[Records from a collection]
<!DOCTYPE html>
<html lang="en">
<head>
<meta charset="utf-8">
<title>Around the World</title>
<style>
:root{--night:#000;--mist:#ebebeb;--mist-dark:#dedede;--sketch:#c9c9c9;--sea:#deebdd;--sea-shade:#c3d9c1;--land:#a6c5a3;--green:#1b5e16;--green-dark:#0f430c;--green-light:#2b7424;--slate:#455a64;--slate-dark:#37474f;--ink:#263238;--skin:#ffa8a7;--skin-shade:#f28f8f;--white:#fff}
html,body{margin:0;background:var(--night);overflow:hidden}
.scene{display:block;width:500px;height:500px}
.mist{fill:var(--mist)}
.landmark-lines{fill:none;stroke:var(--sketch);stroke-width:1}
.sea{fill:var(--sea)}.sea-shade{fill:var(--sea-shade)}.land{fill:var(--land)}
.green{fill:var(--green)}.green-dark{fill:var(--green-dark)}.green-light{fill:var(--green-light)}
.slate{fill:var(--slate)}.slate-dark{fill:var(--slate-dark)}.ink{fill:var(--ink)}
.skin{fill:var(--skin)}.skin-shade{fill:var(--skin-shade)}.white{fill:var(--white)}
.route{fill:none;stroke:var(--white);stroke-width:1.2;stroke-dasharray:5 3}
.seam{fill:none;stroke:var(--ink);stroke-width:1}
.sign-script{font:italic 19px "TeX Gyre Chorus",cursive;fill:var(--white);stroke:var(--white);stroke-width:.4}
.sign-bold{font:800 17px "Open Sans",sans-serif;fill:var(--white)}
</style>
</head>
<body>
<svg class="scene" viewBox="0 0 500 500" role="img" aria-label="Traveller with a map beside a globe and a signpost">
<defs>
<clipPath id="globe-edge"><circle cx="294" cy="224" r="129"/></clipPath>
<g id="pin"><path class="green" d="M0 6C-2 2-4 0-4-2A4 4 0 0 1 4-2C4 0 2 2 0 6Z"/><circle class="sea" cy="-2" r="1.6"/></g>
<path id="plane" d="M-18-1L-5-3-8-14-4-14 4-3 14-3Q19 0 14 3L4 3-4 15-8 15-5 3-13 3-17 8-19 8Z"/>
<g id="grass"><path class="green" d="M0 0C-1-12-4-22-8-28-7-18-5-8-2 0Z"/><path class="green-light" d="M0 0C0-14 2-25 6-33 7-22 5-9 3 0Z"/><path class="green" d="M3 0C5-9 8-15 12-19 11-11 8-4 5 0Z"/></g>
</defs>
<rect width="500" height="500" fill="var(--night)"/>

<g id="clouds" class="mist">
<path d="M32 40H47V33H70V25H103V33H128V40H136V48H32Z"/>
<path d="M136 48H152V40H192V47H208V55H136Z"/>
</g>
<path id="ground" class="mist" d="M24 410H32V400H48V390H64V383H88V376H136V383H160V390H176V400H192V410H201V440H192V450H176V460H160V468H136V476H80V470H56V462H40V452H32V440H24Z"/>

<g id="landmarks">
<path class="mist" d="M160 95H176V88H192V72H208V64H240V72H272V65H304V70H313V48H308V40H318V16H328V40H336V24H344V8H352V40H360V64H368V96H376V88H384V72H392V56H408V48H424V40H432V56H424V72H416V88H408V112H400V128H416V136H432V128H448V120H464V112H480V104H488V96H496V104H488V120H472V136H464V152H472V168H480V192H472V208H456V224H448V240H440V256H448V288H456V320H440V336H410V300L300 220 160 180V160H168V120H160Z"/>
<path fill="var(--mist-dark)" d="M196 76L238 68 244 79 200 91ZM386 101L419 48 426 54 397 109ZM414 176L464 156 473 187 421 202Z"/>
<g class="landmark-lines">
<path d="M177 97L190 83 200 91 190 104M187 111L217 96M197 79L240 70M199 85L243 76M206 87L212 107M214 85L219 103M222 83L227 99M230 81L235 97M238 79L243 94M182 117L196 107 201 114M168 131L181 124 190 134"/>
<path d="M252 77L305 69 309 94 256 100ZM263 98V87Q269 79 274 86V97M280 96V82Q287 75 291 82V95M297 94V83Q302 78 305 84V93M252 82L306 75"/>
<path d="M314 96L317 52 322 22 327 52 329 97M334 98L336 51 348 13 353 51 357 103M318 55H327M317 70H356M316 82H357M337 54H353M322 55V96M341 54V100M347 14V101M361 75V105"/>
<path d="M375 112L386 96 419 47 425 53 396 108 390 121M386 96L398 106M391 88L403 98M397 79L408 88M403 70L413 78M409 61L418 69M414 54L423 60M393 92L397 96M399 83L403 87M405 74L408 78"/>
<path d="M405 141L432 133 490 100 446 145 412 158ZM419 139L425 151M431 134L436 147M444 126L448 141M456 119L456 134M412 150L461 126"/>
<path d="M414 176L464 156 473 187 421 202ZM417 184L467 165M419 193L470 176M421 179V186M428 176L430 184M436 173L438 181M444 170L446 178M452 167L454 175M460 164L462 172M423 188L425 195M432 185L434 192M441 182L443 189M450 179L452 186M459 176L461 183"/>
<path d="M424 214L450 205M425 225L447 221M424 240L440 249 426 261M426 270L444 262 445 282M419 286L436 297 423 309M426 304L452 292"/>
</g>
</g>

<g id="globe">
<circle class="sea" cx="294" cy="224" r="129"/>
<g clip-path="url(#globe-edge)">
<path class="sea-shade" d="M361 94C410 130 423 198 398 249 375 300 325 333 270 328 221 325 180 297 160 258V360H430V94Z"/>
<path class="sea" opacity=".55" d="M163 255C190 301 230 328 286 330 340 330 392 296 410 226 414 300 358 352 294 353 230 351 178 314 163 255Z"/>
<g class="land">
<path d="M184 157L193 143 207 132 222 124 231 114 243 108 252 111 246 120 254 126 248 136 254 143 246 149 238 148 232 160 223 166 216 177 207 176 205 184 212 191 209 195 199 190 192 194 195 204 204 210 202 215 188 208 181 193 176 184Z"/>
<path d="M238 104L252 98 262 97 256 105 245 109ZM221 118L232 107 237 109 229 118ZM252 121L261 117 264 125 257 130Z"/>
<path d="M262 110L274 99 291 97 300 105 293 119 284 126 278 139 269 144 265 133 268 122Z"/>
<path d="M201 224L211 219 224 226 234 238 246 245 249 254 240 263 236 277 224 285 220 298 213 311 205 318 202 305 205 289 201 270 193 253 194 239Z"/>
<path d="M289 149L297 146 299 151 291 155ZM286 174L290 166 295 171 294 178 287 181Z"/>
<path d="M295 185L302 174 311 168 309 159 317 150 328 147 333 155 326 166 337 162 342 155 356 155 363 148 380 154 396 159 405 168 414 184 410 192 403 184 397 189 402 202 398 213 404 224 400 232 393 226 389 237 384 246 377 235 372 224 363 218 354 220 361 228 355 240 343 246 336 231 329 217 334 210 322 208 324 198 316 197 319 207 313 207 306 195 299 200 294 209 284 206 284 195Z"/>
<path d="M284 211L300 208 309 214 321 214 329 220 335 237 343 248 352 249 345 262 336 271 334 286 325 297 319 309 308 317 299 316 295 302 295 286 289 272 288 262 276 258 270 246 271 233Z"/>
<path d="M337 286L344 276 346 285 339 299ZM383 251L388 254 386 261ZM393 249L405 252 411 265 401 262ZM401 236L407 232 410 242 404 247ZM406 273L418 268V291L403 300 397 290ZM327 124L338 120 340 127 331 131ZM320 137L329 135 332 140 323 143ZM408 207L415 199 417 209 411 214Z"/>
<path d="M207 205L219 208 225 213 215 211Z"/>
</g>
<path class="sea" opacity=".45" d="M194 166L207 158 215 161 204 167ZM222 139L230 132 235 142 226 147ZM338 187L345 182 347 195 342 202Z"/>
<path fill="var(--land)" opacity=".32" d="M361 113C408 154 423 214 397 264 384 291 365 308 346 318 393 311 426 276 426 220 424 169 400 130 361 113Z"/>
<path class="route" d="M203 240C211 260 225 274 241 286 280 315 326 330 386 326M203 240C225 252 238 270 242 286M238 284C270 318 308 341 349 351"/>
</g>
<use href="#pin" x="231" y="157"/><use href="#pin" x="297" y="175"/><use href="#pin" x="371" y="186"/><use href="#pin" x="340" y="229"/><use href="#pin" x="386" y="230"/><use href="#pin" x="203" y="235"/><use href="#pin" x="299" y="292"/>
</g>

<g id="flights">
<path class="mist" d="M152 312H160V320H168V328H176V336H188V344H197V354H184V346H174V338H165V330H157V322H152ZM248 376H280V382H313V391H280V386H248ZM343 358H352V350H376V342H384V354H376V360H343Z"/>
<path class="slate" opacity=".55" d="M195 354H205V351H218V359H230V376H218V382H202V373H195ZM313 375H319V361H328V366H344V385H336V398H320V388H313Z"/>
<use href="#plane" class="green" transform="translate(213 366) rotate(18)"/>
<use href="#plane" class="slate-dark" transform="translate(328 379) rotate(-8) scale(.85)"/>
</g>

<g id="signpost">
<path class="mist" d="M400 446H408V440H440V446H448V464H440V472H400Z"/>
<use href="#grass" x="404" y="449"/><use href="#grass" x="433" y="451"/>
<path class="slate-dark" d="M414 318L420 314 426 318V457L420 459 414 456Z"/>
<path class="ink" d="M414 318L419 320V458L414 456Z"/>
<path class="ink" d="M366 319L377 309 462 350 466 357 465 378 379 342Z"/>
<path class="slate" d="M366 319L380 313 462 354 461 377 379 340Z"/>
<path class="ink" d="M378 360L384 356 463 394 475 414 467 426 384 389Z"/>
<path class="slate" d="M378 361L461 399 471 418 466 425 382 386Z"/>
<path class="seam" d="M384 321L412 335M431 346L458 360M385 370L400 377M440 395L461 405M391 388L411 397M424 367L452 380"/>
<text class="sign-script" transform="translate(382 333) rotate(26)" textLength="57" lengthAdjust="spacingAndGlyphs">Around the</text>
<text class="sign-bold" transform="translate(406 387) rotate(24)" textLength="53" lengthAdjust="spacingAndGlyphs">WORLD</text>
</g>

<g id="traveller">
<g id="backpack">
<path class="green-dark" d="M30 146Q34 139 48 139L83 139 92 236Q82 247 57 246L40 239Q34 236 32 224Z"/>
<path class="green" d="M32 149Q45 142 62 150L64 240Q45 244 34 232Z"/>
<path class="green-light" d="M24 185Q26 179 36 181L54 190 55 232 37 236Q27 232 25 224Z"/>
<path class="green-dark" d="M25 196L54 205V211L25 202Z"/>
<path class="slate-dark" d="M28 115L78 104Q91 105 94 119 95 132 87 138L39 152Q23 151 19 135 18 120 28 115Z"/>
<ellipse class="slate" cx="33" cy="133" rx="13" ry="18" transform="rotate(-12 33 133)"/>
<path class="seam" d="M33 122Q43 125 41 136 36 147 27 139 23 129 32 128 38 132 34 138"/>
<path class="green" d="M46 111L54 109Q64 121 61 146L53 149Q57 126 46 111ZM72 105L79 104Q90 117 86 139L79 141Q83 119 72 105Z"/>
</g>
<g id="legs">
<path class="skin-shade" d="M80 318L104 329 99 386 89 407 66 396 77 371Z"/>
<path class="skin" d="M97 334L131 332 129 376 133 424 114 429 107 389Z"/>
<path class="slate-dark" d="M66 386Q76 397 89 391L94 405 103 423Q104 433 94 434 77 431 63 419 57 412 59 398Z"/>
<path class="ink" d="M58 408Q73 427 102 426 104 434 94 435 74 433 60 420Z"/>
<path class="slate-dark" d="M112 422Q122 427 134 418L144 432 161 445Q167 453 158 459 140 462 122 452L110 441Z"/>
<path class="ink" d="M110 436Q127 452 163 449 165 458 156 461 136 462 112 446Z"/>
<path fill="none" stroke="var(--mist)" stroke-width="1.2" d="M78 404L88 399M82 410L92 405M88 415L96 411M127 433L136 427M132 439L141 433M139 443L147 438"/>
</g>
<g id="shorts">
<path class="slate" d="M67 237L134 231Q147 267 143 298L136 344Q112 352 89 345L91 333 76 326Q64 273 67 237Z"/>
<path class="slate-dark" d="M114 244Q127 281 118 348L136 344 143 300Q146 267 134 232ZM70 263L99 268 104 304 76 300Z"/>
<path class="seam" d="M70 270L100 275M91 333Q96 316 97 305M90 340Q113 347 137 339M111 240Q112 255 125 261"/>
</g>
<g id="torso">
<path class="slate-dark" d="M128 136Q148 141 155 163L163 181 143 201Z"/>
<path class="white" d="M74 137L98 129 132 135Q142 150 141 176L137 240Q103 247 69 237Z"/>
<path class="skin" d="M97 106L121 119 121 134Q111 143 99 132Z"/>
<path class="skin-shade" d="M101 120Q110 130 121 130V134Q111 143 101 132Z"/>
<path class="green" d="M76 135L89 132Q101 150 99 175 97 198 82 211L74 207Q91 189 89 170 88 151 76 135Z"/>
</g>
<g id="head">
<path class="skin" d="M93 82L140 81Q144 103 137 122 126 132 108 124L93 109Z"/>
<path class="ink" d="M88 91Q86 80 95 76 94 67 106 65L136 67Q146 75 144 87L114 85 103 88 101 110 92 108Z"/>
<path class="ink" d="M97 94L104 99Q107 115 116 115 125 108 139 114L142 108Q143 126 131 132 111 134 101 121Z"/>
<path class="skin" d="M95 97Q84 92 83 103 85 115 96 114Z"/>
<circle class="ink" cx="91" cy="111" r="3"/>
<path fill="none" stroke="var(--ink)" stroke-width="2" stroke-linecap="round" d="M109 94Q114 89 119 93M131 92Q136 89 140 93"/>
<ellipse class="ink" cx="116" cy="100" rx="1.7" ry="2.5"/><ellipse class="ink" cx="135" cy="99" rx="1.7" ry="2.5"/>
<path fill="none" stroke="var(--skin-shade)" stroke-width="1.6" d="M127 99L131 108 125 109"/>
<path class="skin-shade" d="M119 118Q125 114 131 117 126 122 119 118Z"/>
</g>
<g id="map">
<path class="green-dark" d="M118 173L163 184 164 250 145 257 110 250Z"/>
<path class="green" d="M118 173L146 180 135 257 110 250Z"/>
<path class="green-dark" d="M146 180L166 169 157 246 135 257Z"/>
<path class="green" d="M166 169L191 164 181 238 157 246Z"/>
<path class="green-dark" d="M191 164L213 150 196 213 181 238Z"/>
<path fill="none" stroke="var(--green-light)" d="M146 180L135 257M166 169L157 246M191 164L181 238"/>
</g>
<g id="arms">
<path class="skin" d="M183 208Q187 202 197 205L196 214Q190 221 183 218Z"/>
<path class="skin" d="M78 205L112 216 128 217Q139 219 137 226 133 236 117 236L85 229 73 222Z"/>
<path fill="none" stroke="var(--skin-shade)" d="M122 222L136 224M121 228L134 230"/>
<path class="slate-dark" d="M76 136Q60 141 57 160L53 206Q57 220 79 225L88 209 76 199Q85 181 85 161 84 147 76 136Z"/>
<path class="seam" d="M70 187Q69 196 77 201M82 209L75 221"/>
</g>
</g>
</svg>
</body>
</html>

[Exercise] Pick out every line above that contains the word "script" and copy it.

[Expected answer]
.sign-script{font:italic 19px "TeX Gyre Chorus",cursive;fill:var(--white);stroke:var(--white);stroke-width:.4}
<text class="sign-script" transform="translate(382 333) rotate(26)" textLength="57" lengthAdjust="spacingAndGlyphs">Around the</text>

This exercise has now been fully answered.